WORK INSTRUCTIONS — Please state the number of lines in the records below that contain the string "paper", and nothing further.

[Records from a collection]
§
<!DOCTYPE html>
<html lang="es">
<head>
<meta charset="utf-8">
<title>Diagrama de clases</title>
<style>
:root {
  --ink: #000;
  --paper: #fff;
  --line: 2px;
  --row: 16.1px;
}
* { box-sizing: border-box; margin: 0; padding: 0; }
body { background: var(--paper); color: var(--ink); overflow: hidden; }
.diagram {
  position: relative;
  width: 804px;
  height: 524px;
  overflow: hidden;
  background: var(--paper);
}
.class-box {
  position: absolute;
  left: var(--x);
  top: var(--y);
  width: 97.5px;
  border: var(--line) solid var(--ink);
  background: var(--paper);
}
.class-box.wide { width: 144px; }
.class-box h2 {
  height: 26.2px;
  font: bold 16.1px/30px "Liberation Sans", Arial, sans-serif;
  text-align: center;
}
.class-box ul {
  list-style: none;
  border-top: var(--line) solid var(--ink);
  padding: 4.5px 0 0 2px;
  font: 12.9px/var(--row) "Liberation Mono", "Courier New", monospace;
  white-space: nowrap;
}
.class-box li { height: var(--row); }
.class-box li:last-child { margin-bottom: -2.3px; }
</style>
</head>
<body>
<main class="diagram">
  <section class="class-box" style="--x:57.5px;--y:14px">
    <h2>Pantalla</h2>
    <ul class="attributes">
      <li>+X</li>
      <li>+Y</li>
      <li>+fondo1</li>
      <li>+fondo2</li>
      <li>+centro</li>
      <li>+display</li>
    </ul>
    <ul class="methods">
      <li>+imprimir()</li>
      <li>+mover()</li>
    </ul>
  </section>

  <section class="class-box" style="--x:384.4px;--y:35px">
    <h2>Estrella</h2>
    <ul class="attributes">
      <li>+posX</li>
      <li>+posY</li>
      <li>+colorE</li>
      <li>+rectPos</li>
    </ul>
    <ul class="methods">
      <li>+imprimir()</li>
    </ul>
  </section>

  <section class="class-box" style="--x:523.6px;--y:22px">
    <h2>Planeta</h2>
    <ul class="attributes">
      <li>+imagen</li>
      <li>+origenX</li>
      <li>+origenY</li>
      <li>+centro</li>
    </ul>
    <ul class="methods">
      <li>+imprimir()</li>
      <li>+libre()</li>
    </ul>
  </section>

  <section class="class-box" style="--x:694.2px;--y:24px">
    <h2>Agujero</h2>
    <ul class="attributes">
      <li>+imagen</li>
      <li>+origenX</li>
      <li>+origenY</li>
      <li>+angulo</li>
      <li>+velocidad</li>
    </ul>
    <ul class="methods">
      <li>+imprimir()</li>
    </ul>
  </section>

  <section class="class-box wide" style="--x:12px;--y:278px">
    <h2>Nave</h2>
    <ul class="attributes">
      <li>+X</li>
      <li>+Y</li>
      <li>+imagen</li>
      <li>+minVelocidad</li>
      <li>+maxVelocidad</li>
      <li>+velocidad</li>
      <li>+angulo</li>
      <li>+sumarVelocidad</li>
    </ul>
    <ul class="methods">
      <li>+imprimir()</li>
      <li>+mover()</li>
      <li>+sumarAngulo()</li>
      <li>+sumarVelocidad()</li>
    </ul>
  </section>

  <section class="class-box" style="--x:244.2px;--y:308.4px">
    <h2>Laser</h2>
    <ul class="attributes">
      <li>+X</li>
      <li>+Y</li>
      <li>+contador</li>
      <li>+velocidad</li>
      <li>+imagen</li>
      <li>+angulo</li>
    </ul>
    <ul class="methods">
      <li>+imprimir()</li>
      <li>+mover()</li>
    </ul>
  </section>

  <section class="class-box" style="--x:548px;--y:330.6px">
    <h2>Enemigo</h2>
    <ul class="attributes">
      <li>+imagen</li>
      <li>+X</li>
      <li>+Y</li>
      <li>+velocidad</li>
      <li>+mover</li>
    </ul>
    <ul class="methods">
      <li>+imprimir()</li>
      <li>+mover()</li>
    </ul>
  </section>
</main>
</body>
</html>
§
TASK SOLUTION — 4